Rosa Álvarez is a woman and mother, and she has traveled from Medellín to participate in the action. She is part of another group that was founded in Medellín, the Partido de las Doñas, “a beautiful and shared party,” as she describes it, that unites mothers who have lost their sons and daughters due to the violence in the city. “Our pain brings us together,” she tells me, “but in spite of this pain we have to move forward and we have received unconditional support from these organizations, for which I feel very grateful.” On the day of the planting, she was at the center of the action next to Luz Marina Bernal, a leader from the group of Mothers of Soacha was was planted with the photo of her son. When I asked her why she had planted herself, she replied: “We women are a gender that has suffered so much discrimination because of patriarchy. This action is important to make us feel, to show that we are also worthy and to show men and the world, that, if it were not for women, this world would not exist.”
She was accompanied by Gloria González, a 64-year-old woman also from Medellín and member of the Partido de Las Doñas, who was planted “for thousands of reasons: for the respect they owe us, for more social justice, for a dignified life, equitable work, to have access to health, for so many difficulties, so much lack of opportunity, to show that we women are present and that we are moving forwards.” After the planting, Gloria told me how she felt: “all parts of my heart and of my body are moved…this is a very beautiful experience in which you feel like you are relaxing and that you are saying things in silence, without violence. I felt very dignified, it was a new rebirth.”

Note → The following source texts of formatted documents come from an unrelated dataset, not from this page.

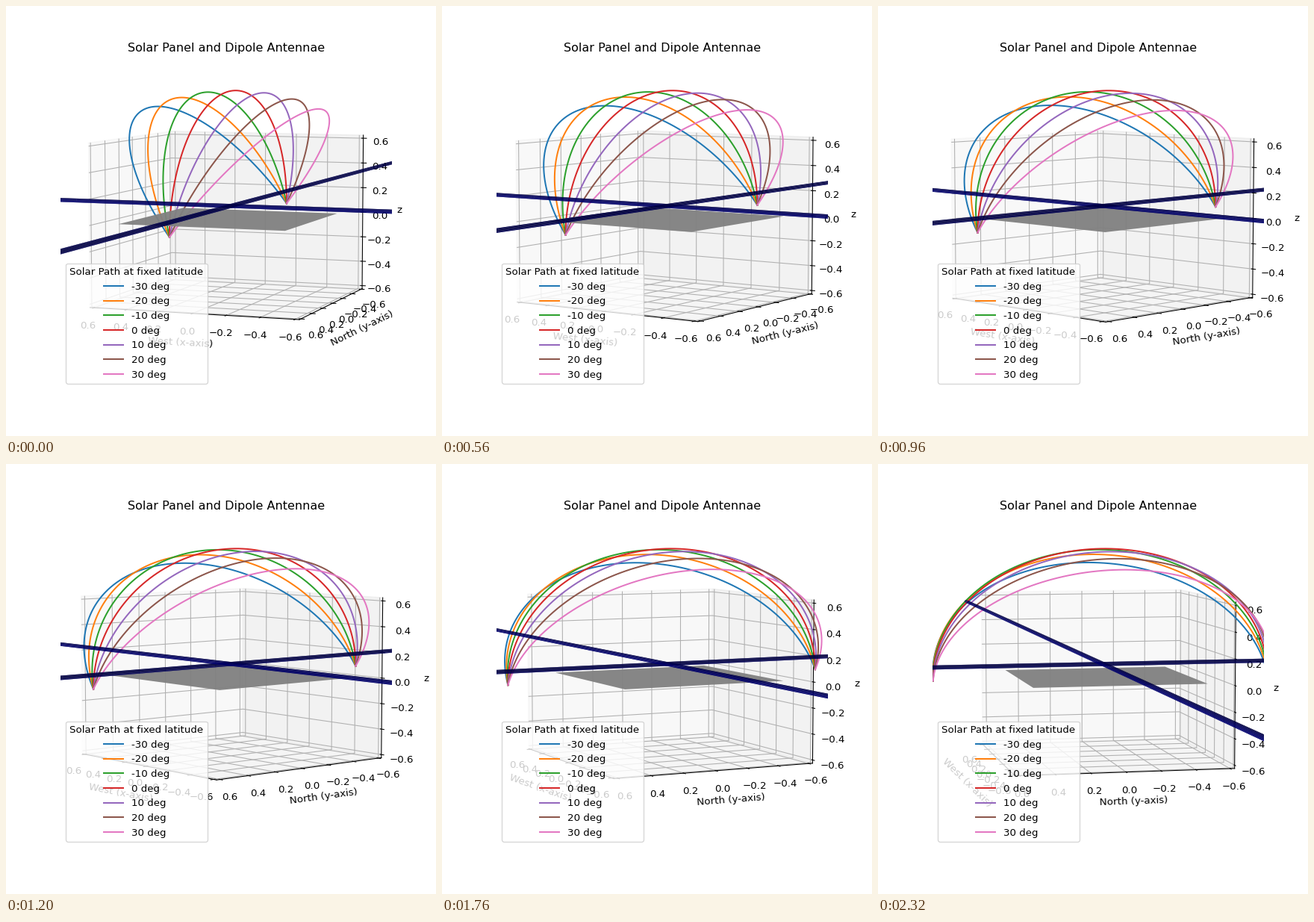
Recreate the animation shown at these times as a matplotlib script. Size 576 px wide and 576 px high, loop 2400 ms.

```python
import numpy as np
import matplotlib.pyplot as plt
from matplotlib.animation import FuncAnimation

FRAMES, INTERVAL = 30, 80
ELEVATION, START_AZIMUTH, AZIMUTH_STEP = 6, 110, 2
LIMIT = 0.625
PATH_SHIFT = -0.015

fig = plt.figure(figsize=(6, 6), dpi=96)
ax = fig.add_subplot(projection="3d")


def draw_sun_path(tilt_deg):
    """Unit half circle from north to south, tilted about the y-axis."""
    tilt = np.radians(tilt_deg)
    t = np.linspace(0, np.pi, 100)
    ax.plot(PATH_SHIFT - np.sin(tilt) * np.sin(t), np.cos(t),
            np.cos(tilt) * np.sin(t), label=f"{tilt_deg} deg")


def draw_panel(half=0.5):
    x, y = np.meshgrid([-half, half], [-half, half])
    ax.plot_surface(x, y, np.zeros_like(x), color="gray", alpha=0.95,
                    shade=False, linewidth=0)


def draw_dipole(along_x, length=6, radius=0.016, height=0.1):
    angle, along = np.meshgrid(np.linspace(0, 2 * np.pi, 13),
                               np.linspace(-length, length, 13))
    across = radius * np.cos(angle)
    z = height + radius * np.sin(angle)
    x, y = (along, -across) if along_x else (across, along)
    ax.plot_surface(x, y, z, color="navy", alpha=0.75, rstride=1, cstride=1)


for degrees in range(-30, 31, 10):
    draw_sun_path(degrees)
draw_panel()
draw_dipole(along_x=True)
draw_dipole(along_x=False)

ax.set(xlim=(-LIMIT, LIMIT), ylim=(-LIMIT, LIMIT), zlim=(-LIMIT, LIMIT),
       xlabel="West (x-axis)", ylabel="North (y-axis)", zlabel="z",
       title="Solar Panel and Dipole Antennae")
ax.legend(title="Solar Path at fixed latitude", loc="lower left")


def update(frame):
    ax.view_init(ELEVATION, START_AZIMUTH + AZIMUTH_STEP * frame)
    return []


anim = FuncAnimation(fig, update, frames=FRAMES, interval=INTERVAL,
                     init_func=lambda: [], repeat=True)
plt.show()
```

The morning of Sunday, November 25 was full of symbols of protest. It was a union of women, but also men who reject this violence. At the end of the performance-action, the 40 women who were planted joined together with the other people present who were supporting the initiative, and their cry was “we unite and mobilize to guarantee a society free from violence, we are Cuerpos Gramaticales,” then they read a manifesto promoting the empowerment of women and a rejection of violence against them and their bodies, for being women. A moment of strength and hope, full of smiles.
Written by Nathalie Bienfait for PBI Colombia